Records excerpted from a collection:
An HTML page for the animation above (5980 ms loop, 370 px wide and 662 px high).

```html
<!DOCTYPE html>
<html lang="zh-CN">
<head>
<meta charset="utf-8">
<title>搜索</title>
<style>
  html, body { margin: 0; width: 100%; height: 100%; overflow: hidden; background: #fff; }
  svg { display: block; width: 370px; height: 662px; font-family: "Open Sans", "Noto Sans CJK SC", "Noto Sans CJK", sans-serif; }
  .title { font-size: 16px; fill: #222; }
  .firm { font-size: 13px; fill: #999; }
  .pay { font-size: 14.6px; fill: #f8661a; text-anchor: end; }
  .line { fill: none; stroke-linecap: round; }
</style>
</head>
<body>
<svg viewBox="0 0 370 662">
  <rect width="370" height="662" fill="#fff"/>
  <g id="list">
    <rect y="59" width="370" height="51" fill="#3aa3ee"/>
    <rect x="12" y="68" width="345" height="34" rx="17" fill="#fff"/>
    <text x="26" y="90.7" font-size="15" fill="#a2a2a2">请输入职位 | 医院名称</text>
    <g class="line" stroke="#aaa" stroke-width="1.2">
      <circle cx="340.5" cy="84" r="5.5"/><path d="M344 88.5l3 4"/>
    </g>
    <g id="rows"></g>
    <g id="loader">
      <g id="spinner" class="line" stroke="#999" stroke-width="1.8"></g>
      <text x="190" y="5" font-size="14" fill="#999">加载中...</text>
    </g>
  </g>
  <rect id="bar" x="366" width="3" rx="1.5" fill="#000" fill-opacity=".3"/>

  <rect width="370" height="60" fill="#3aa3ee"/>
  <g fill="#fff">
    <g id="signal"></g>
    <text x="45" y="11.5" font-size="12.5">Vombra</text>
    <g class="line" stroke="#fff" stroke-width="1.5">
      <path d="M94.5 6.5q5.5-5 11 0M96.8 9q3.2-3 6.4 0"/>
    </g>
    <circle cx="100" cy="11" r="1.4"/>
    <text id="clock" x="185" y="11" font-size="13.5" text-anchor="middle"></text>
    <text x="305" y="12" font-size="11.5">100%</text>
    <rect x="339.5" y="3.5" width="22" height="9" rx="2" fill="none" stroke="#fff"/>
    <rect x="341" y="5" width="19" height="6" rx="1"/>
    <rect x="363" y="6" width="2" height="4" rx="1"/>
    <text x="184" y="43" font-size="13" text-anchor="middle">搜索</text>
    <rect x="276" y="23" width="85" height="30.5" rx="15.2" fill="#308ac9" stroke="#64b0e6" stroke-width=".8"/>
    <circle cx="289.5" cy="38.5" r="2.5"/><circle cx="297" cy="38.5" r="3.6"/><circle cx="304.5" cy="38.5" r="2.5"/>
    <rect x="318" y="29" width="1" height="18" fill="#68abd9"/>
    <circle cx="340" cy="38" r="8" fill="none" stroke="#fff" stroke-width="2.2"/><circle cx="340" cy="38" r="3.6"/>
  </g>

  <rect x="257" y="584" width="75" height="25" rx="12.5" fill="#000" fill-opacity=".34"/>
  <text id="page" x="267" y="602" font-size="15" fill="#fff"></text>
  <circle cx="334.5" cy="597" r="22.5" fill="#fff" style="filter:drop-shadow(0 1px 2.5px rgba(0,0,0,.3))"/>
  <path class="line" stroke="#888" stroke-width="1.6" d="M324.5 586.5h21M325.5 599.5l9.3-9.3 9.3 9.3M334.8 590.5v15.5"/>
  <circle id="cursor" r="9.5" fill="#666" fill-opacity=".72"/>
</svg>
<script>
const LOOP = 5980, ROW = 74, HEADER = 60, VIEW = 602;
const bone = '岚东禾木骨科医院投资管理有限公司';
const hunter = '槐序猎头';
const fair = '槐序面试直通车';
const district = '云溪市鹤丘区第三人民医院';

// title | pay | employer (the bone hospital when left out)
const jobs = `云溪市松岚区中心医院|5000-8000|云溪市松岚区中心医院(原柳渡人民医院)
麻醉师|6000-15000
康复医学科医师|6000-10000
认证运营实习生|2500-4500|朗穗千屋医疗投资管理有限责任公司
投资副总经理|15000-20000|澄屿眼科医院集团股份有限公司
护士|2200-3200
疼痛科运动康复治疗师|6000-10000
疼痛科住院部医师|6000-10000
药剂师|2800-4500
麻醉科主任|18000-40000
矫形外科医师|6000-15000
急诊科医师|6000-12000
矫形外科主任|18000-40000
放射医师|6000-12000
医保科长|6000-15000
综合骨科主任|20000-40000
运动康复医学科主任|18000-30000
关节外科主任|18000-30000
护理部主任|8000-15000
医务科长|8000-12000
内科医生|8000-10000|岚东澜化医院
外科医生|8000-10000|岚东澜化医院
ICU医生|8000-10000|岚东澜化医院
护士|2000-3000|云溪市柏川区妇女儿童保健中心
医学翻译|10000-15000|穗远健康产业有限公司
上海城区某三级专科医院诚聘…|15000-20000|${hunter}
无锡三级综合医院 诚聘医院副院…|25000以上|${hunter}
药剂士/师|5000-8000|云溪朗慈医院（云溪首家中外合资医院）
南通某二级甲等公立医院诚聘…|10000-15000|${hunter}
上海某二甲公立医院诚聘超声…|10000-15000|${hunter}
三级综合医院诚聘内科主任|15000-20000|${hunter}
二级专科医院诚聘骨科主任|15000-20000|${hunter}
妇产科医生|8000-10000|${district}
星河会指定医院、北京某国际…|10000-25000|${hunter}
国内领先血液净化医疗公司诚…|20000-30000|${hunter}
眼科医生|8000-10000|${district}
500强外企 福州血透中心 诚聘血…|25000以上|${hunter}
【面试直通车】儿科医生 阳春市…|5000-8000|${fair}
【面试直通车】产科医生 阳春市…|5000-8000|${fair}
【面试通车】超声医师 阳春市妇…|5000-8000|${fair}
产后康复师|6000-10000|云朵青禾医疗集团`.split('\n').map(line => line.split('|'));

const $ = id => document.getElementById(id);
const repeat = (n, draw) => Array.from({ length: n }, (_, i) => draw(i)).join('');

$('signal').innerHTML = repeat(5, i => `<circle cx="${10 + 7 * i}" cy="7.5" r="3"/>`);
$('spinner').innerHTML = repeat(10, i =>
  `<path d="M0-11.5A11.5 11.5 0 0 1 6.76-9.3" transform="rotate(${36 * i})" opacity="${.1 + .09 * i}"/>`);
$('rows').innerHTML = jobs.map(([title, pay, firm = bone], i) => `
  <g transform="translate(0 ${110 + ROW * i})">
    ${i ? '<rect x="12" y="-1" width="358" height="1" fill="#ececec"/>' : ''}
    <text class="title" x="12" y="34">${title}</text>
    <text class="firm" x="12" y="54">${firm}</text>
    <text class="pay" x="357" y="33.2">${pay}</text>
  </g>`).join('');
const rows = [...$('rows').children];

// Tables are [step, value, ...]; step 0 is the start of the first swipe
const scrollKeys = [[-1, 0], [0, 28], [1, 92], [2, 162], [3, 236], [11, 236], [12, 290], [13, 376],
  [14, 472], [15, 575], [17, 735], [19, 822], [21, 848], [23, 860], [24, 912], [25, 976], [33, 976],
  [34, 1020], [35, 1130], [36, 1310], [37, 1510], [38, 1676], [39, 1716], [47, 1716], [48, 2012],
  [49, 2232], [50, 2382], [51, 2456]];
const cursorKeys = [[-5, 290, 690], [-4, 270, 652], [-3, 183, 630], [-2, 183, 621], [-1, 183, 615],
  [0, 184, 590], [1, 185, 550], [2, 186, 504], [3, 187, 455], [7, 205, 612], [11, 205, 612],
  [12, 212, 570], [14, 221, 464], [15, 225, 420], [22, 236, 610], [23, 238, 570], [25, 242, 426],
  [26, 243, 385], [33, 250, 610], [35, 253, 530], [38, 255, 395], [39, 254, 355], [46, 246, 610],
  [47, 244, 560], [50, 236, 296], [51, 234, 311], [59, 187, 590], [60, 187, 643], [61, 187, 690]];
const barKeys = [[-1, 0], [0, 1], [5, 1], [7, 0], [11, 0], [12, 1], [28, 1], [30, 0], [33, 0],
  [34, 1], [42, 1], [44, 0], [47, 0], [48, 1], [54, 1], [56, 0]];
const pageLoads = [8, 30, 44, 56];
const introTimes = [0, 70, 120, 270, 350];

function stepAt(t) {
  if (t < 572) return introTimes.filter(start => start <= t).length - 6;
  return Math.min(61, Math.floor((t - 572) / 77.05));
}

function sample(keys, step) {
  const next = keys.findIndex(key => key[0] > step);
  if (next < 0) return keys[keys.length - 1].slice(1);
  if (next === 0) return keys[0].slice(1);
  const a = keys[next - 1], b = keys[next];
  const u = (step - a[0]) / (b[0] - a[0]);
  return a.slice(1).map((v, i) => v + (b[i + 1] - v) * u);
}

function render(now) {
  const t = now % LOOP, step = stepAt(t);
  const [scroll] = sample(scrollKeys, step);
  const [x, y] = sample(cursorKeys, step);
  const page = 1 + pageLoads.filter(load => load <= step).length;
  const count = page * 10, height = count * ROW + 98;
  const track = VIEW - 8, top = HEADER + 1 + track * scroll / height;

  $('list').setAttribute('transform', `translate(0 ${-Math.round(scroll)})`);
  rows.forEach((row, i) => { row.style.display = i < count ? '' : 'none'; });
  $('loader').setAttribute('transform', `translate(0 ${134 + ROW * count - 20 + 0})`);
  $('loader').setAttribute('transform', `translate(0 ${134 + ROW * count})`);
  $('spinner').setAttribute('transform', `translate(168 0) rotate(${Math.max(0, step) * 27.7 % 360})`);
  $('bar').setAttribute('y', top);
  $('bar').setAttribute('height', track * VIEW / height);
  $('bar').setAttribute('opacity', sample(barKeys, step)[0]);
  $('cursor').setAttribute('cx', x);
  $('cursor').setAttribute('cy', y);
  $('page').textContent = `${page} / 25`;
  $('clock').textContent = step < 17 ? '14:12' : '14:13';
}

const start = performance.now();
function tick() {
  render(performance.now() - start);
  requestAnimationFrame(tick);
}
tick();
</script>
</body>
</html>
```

> _Task prompt_
Return the lines of the records that include the string "font".

> _Solution_
  svg { display: block; width: 370px; height: 662px; font-family: "Open Sans", "Noto Sans CJK SC", "Noto Sans CJK", sans-serif; }
  .title { font-size: 16px; fill: #222; }
  .firm { font-size: 13px; fill: #999; }
  .pay { font-size: 14.6px; fill: #f8661a; text-anchor: end; }
    <text x="26" y="90.7" font-size="15" fill="#a2a2a2">请输入职位 | 医院名称</text>
      <text x="190" y="5" font-size="14" fill="#999">加载中...</text>
    <text x="45" y="11.5" font-size="12.5">Vombra</text>
    <text id="clock" x="185" y="11" font-size="13.5" text-anchor="middle"></text>
    <text x="305" y="12" font-size="11.5">100%</text>
    <text x="184" y="43" font-size="13" text-anchor="middle">搜索</text>
  <text id="page" x="267" y="602" font-size="15" fill="#fff"></text>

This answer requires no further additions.